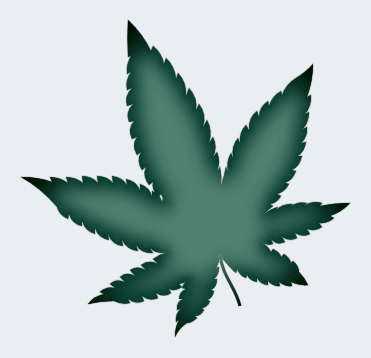
<!DOCTYPE html>
<html lang="en">
<head>
<meta charset="utf-8">
<title>Green leaf</title>
<style>
:root {
  --paper: #e9eef3;
  --leaf: #508171;
  --shade: #05382a;
  --tip: #000a06;
  --rim: #b9a99a;
  --stem: #1d4538;
}
html, body { margin: 0; overflow: hidden; background: var(--paper); }
.artwork { display: block; width: 371px; height: 358px; background: var(--paper); }
.leaf-body { fill: var(--leaf); }
.leaf-rim { fill: none; stroke: var(--rim); stroke-width: 1.6; opacity: .7; }
.shade-wide { fill: none; stroke: var(--shade); stroke-width: 19; opacity: .85; }
.shade-edge { fill: none; stroke: var(--shade); stroke-width: 5; opacity: .7; }
.tips { fill: var(--tip); }
.stem-rim { fill: none; stroke: var(--rim); stroke-width: 4; opacity: .5; }
.stem { fill: none; stroke: url(#stem-tone); stroke-width: 3; }
</style>
</head>
<body>
<svg class="artwork" viewBox="0 0 371 358" role="img" aria-label="Serrated green leaf with seven leaflets">
  <defs>
    <path id="leaf" stroke-linejoin="round" d="M128 20
      Q143 34 151 51 L153 46 Q162 53 164 64 L166 58 Q175 66 176 79 L178 73 Q187 82 186 96 L189 88 Q198 98 196 110 L199 104 Q207 114 203 127 L207 120 Q213 131 209 143 L213 137 Q218 147 213 157 L217 152 Q221 162 217 171 L220 167 Q222 177 221 186
      Q224 177 226 167 L228 172 Q226 161 231 153 L233 158 Q231 146 238 138 L240 143 Q239 132 246 125 L249 130 Q248 118 257 111 L259 117 Q259 107 268 101 L269 106 Q272 96 281 91 L282 95 Q286 84 296 78 Q306 72 313 64
      Q313 81 307 97 L311 95 Q312 106 305 114 L309 112 Q309 122 303 129 L307 127 Q308 137 301 143 L306 142 Q305 151 298 156 L302 156 Q300 166 292 170 L296 171 Q293 180 285 183 L289 184 Q285 192 277 194 L281 196 Q277 203 270 204 L273 206 Q268 210 263 215
      Q270 209 278 207 L276 210 Q283 203 293 204 L290 207 Q297 201 307 203 L304 206 Q312 200 322 203 L320 206 Q334 203 350 203
      Q342 212 330 216 L334 218 Q328 224 319 223 L322 227 Q316 232 307 229 L310 234 Q303 238 295 233 L297 238 Q290 242 282 237 L285 242 Q277 246 271 239 L273 244 Q267 246 261 242
      Q268 246 271 252 L273 249 Q280 252 281 257 L284 254 Q290 258 291 263 L293 261 Q299 266 299 272 Q305 278 308 285
      Q299 286 291 282 L292 286 Q285 287 279 282 L280 286 Q273 287 268 281 L268 285 Q261 285 257 278 L257 282 Q250 281 247 275 L246 278 Q240 276 237 269 L236 273 Q229 267 220 255
      Q219 263 216 268 L219 267 Q219 275 214 279 L217 279 Q217 287 211 290 L214 291 Q213 298 207 300 L210 301 Q208 307 202 308 L204 310 Q201 316 195 316 L197 318 Q192 323 187 323 Q179 328 175 337
      Q175 327 179 320 L176 322 Q175 313 181 309 L177 310 Q176 302 183 299 L179 299 Q179 292 186 289 L182 288 Q184 282 190 278
      Q186 283 179 284 L182 287 Q175 292 169 289 L171 293 Q164 298 156 293 L158 298 Q150 302 142 296 L144 301 Q136 305 128 299 L130 303 Q122 305 114 301 Q101 301 88 304
      Q94 296 104 294 L100 292 Q106 286 115 288 L110 284 Q116 278 125 282 L120 277 Q126 271 135 276 L130 270 Q137 265 146 270 L141 265 Q149 259 158 264 L153 259 Q160 254 168 252
      Q157 255 150 248 L153 253 Q142 254 136 245 L138 251 Q127 250 122 240 L123 246 Q112 245 108 234 L109 240 Q98 238 95 228 L95 234 Q85 231 82 221 L82 226 Q72 224 69 214 L68 219 Q59 215 57 207 Q41 188 21 177
      Q38 177 52 182 L50 177 Q60 177 68 183 L66 177 Q76 177 83 183 L82 176 Q92 176 98 183 L97 176 Q107 176 113 183 L112 176 Q122 177 127 185 L126 179 Q136 181 140 190 L140 184 Q149 187 152 196 L152 191 Q160 194 162 202 L163 198 Q168 201 172 206
      Q164 202 161 194 L159 197 Q151 190 153 182 L149 185 Q142 176 146 167 L142 170 Q136 161 141 152 L137 155 Q131 145 137 137 L132 139 Q127 129 134 121 L129 122 Q125 112 133 104 L127 106 Q124 96 132 88 L127 90 Q125 80 131 72 L127 74 Q126 64 131 56 L128 57 Q127 38 128 20Z"/>
    <clipPath id="leaf-clip"><use href="#leaf"/></clipPath>
    <filter id="blur-wide" x="-20%" y="-20%" width="140%" height="140%"><feGaussianBlur stdDeviation="8"/></filter>
    <filter id="blur-edge" x="-20%" y="-20%" width="140%" height="140%"><feGaussianBlur stdDeviation="2.5"/></filter>
    <filter id="blur-tip" x="-20%" y="-20%" width="140%" height="140%"><feGaussianBlur stdDeviation="10"/></filter>
    <radialGradient id="heart" gradientUnits="userSpaceOnUse" cx="212" cy="224" r="62">
      <stop offset="0" stop-color="#508171"/>
      <stop offset=".55" stop-color="#508171" stop-opacity=".85"/>
      <stop offset="1" stop-color="#508171" stop-opacity="0"/>
    </radialGradient>
    <linearGradient id="stem-tone" gradientUnits="userSpaceOnUse" x1="220" y1="255" x2="238" y2="306">
      <stop offset="0" stop-color="#508171"/>
      <stop offset=".5" stop-color="#1d4538"/>
      <stop offset="1" stop-color="#06150f"/>
    </linearGradient>
  </defs>

  <use class="leaf-rim" href="#leaf"/>
  <g clip-path="url(#leaf-clip)">
    <use class="leaf-body" href="#leaf"/>
    <g filter="url(#blur-wide)"><use class="shade-wide" href="#leaf"/></g>
    <g filter="url(#blur-edge)"><use class="shade-edge" href="#leaf"/></g>
    <circle cx="212" cy="224" r="62" fill="url(#heart)"/>
    <g class="tips" filter="url(#blur-tip)">
      <ellipse cx="126" cy="26" rx="22" ry="26"/>
      <ellipse cx="316" cy="68" rx="22" ry="24"/>
      <ellipse cx="22" cy="178" rx="32" ry="20"/>
      <ellipse cx="351" cy="204" rx="26" ry="18"/>
      <ellipse cx="309" cy="287" rx="24" ry="18"/>
      <ellipse cx="175" cy="338" rx="16" ry="20"/>
      <ellipse cx="88" cy="305" rx="26" ry="16"/>
    </g>
  </g>
  <path class="stem-rim" d="M220 255C222 276 235 286 240 306"/>
  <path class="stem" d="M220 254C222 276 235 286 240 306"/>
</svg>
</body>
</html>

→ What the task requires
Using the word "ellipse" as the filter, copy each matching line from the material.

→ Answer area
      <ellipse cx="126" cy="26" rx="22" ry="26"/>
      <ellipse cx="316" cy="68" rx="22" ry="24"/>
      <ellipse cx="22" cy="178" rx="32" ry="20"/>
      <ellipse cx="351" cy="204" rx="26" ry="18"/>
      <ellipse cx="309" cy="287" rx="24" ry="18"/>
      <ellipse cx="175" cy="338" rx="16" ry="20"/>
      <ellipse cx="88" cy="305" rx="26" ry="16"/>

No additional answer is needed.